## Aim of the exercise
All records after this line are to be returned verbatim.

## Extracted records
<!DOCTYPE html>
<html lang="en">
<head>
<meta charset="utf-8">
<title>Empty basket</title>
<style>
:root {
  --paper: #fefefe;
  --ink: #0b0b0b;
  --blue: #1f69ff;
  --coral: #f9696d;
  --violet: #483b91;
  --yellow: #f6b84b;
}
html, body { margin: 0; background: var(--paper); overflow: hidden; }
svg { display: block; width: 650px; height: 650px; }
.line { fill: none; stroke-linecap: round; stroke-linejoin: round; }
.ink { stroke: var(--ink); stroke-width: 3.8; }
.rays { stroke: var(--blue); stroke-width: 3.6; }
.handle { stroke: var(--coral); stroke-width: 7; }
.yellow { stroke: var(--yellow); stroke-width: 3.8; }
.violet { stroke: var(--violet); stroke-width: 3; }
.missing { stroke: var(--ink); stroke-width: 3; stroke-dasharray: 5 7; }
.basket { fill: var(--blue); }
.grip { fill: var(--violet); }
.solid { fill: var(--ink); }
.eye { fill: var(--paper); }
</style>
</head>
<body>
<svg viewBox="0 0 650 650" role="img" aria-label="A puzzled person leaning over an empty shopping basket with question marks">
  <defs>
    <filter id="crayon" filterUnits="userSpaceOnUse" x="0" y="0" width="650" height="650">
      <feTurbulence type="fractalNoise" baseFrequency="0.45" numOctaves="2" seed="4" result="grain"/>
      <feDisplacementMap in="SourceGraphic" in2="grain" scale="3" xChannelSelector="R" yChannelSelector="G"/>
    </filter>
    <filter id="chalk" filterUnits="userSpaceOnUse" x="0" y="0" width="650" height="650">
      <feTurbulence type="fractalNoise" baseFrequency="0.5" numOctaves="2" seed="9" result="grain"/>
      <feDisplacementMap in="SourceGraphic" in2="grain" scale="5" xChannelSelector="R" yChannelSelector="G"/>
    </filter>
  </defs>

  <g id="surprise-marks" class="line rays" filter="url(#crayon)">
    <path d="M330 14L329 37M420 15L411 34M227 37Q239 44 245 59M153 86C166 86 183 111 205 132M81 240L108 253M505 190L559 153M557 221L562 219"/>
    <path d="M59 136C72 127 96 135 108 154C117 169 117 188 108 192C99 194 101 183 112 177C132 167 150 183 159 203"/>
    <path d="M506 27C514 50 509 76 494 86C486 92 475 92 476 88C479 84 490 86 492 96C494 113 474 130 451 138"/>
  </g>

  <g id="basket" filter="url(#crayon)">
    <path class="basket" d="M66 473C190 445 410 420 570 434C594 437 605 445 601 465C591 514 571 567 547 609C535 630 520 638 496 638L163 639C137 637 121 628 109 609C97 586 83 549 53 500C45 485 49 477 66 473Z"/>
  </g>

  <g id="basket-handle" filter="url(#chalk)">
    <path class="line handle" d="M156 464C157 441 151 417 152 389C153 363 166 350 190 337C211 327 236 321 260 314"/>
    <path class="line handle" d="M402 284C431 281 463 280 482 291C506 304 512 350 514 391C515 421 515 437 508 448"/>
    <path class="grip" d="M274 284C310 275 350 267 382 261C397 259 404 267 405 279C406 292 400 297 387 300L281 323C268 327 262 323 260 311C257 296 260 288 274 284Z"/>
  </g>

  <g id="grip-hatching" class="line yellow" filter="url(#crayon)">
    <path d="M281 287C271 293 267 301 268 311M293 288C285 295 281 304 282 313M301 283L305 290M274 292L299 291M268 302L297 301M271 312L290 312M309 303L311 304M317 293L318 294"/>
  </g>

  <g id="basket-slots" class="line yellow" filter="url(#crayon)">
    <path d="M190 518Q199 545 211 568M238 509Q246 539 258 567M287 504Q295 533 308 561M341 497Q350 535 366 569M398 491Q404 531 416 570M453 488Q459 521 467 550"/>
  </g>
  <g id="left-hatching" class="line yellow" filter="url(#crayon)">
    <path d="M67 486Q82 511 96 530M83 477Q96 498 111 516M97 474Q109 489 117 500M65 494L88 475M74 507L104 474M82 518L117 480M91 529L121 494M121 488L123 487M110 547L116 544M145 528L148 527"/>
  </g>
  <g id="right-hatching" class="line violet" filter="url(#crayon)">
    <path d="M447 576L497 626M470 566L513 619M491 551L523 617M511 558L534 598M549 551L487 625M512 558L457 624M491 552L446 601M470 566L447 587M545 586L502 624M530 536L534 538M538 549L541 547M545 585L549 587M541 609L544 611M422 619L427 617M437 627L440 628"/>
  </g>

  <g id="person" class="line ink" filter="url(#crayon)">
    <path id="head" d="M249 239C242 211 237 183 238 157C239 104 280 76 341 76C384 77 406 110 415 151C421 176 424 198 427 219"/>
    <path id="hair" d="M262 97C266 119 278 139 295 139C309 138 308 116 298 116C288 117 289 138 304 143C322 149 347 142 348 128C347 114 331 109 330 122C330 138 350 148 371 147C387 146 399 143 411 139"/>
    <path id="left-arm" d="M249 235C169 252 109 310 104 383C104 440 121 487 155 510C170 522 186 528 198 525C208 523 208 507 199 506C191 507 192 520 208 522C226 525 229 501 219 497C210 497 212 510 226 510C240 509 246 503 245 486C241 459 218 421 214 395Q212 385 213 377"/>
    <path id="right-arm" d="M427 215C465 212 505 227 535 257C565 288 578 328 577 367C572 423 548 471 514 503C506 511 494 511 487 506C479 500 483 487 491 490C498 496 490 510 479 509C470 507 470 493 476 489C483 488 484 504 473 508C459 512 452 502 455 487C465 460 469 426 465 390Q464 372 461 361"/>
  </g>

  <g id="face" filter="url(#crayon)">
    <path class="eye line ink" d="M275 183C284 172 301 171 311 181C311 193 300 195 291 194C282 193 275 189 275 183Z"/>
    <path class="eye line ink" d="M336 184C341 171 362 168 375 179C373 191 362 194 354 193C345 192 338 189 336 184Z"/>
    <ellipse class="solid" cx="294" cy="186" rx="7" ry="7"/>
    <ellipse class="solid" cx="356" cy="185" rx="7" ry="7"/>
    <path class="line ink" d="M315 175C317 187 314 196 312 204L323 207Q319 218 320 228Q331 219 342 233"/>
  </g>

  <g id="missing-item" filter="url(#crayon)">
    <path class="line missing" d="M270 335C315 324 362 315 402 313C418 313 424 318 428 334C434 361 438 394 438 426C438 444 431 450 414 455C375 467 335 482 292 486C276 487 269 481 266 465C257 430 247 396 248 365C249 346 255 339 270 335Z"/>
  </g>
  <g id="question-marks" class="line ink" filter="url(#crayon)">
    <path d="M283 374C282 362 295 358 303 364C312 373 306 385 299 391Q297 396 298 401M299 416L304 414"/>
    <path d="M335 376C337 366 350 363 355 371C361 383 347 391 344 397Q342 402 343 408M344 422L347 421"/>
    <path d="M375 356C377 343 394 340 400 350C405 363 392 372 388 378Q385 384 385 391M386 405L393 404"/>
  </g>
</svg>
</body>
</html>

## Answer space
<!DOCTYPE html>
<html lang="en">
<head>
<meta charset="utf-8">
<title>Empty basket</title>
<style>
:root {
  --paper: #fefefe;
  --ink: #0b0b0b;
  --blue: #1f69ff;
  --coral: #f9696d;
  --violet: #483b91;
  --yellow: #f6b84b;
}
html, body { margin: 0; background: var(--paper); overflow: hidden; }
svg { display: block; width: 650px; height: 650px; }
.line { fill: none; stroke-linecap: round; stroke-linejoin: round; }
.ink { stroke: var(--ink); stroke-width: 3.8; }
.rays { stroke: var(--blue); stroke-width: 3.6; }
.handle { stroke: var(--coral); stroke-width: 7; }
.yellow { stroke: var(--yellow); stroke-width: 3.8; }
.violet { stroke: var(--violet); stroke-width: 3; }
.missing { stroke: var(--ink); stroke-width: 3; stroke-dasharray: 5 7; }
.basket { fill: var(--blue); }
.grip { fill: var(--violet); }
.solid { fill: var(--ink); }
.eye { fill: var(--paper); }
</style>
</head>
<body>
<svg viewBox="0 0 650 650" role="img" aria-label="A puzzled person leaning over an empty shopping basket with question marks">
  <defs>
    <filter id="crayon" filterUnits="userSpaceOnUse" x="0" y="0" width="650" height="650">
      <feTurbulence type="fractalNoise" baseFrequency="0.45" numOctaves="2" seed="4" result="grain"/>
      <feDisplacementMap in="SourceGraphic" in2="grain" scale="3" xChannelSelector="R" yChannelSelector="G"/>
    </filter>
    <filter id="chalk" filterUnits="userSpaceOnUse" x="0" y="0" width="650" height="650">
      <feTurbulence type="fractalNoise" baseFrequency="0.5" numOctaves="2" seed="9" result="grain"/>
      <feDisplacementMap in="SourceGraphic" in2="grain" scale="5" xChannelSelector="R" yChannelSelector="G"/>
    </filter>
  </defs>

  <g id="surprise-marks" class="line rays" filter="url(#crayon)">
    <path d="M330 14L329 37M420 15L411 34M227 37Q239 44 245 59M153 86C166 86 183 111 205 132M81 240L108 253M505 190L559 153M557 221L562 219"/>
    <path d="M59 136C72 127 96 135 108 154C117 169 117 188 108 192C99 194 101 183 112 177C132 167 150 183 159 203"/>
    <path d="M506 27C514 50 509 76 494 86C486 92 475 92 476 88C479 84 490 86 492 96C494 113 474 130 451 138"/>
  </g>

  <g id="basket" filter="url(#crayon)">
    <path class="basket" d="M66 473C190 445 410 420 570 434C594 437 605 445 601 465C591 514 571 567 547 609C535 630 520 638 496 638L163 639C137 637 121 628 109 609C97 586 83 549 53 500C45 485 49 477 66 473Z"/>
  </g>

  <g id="basket-handle" filter="url(#chalk)">
    <path class="line handle" d="M156 464C157 441 151 417 152 389C153 363 166 350 190 337C211 327 236 321 260 314"/>
    <path class="line handle" d="M402 284C431 281 463 280 482 291C506 304 512 350 514 391C515 421 515 437 508 448"/>
    <path class="grip" d="M274 284C310 275 350 267 382 261C397 259 404 267 405 279C406 292 400 297 387 300L281 323C268 327 262 323 260 311C257 296 260 288 274 284Z"/>
  </g>

  <g id="grip-hatching" class="line yellow" filter="url(#crayon)">
    <path d="M281 287C271 293 267 301 268 311M293 288C285 295 281 304 282 313M301 283L305 290M274 292L299 291M268 302L297 301M271 312L290 312M309 303L311 304M317 293L318 294"/>
  </g>

  <g id="basket-slots" class="line yellow" filter="url(#crayon)">
    <path d="M190 518Q199 545 211 568M238 509Q246 539 258 567M287 504Q295 533 308 561M341 497Q350 535 366 569M398 491Q404 531 416 570M453 488Q459 521 467 550"/>
  </g>
  <g id="left-hatching" class="line yellow" filter="url(#crayon)">
    <path d="M67 486Q82 511 96 530M83 477Q96 498 111 516M97 474Q109 489 117 500M65 494L88 475M74 507L104 474M82 518L117 480M91 529L121 494M121 488L123 487M110 547L116 544M145 528L148 527"/>
  </g>
  <g id="right-hatching" class="line violet" filter="url(#crayon)">
    <path d="M447 576L497 626M470 566L513 619M491 551L523 617M511 558L534 598M549 551L487 625M512 558L457 624M491 552L446 601M470 566L447 587M545 586L502 624M530 536L534 538M538 549L541 547M545 585L549 587M541 609L544 611M422 619L427 617M437 627L440 628"/>
  </g>

  <g id="person" class="line ink" filter="url(#crayon)">
    <path id="head" d="M249 239C242 211 237 183 238 157C239 104 280 76 341 76C384 77 406 110 415 151C421 176 424 198 427 219"/>
    <path id="hair" d="M262 97C266 119 278 139 295 139C309 138 308 116 298 116C288 117 289 138 304 143C322 149 347 142 348 128C347 114 331 109 330 122C330 138 350 148 371 147C387 146 399 143 411 139"/>
    <path id="left-arm" d="M249 235C169 252 109 310 104 383C104 440 121 487 155 510C170 522 186 528 198 525C208 523 208 507 199 506C191 507 192 520 208 522C226 525 229 501 219 497C210 497 212 510 226 510C240 509 246 503 245 486C241 459 218 421 214 395Q212 385 213 377"/>
    <path id="right-arm" d="M427 215C465 212 505 227 535 257C565 288 578 328 577 367C572 423 548 471 514 503C506 511 494 511 487 506C479 500 483 487 491 490C498 496 490 510 479 509C470 507 470 493 476 489C483 488 484 504 473 508C459 512 452 502 455 487C465 460 469 426 465 390Q464 372 461 361"/>
  </g>

  <g id="face" filter="url(#crayon)">
    <path class="eye line ink" d="M275 183C284 172 301 171 311 181C311 193 300 195 291 194C282 193 275 189 275 183Z"/>
    <path class="eye line ink" d="M336 184C341 171 362 168 375 179C373 191 362 194 354 193C345 192 338 189 336 184Z"/>
    <ellipse class="solid" cx="294" cy="186" rx="7" ry="7"/>
    <ellipse class="solid" cx="356" cy="185" rx="7" ry="7"/>
    <path class="line ink" d="M315 175C317 187 314 196 312 204L323 207Q319 218 320 228Q331 219 342 233"/>
  </g>

  <g id="missing-item" filter="url(#crayon)">
    <path class="line missing" d="M270 335C315 324 362 315 402 313C418 313 424 318 428 334C434 361 438 394 438 426C438 444 431 450 414 455C375 467 335 482 292 486C276 487 269 481 266 465C257 430 247 396 248 365C249 346 255 339 270 335Z"/>
  </g>
  <g id="question-marks" class="line ink" filter="url(#crayon)">
    <path d="M283 374C282 362 295 358 303 364C312 373 306 385 299 391Q297 396 298 401M299 416L304 414"/>
    <path d="M335 376C337 366 350 363 355 371C361 383 347 391 344 397Q342 402 343 408M344 422L347 421"/>
    <path d="M375 356C377 343 394 340 400 350C405 363 392 372 388 378Q385 384 385 391M386 405L393 404"/>
  </g>
</svg>
</body>
</html>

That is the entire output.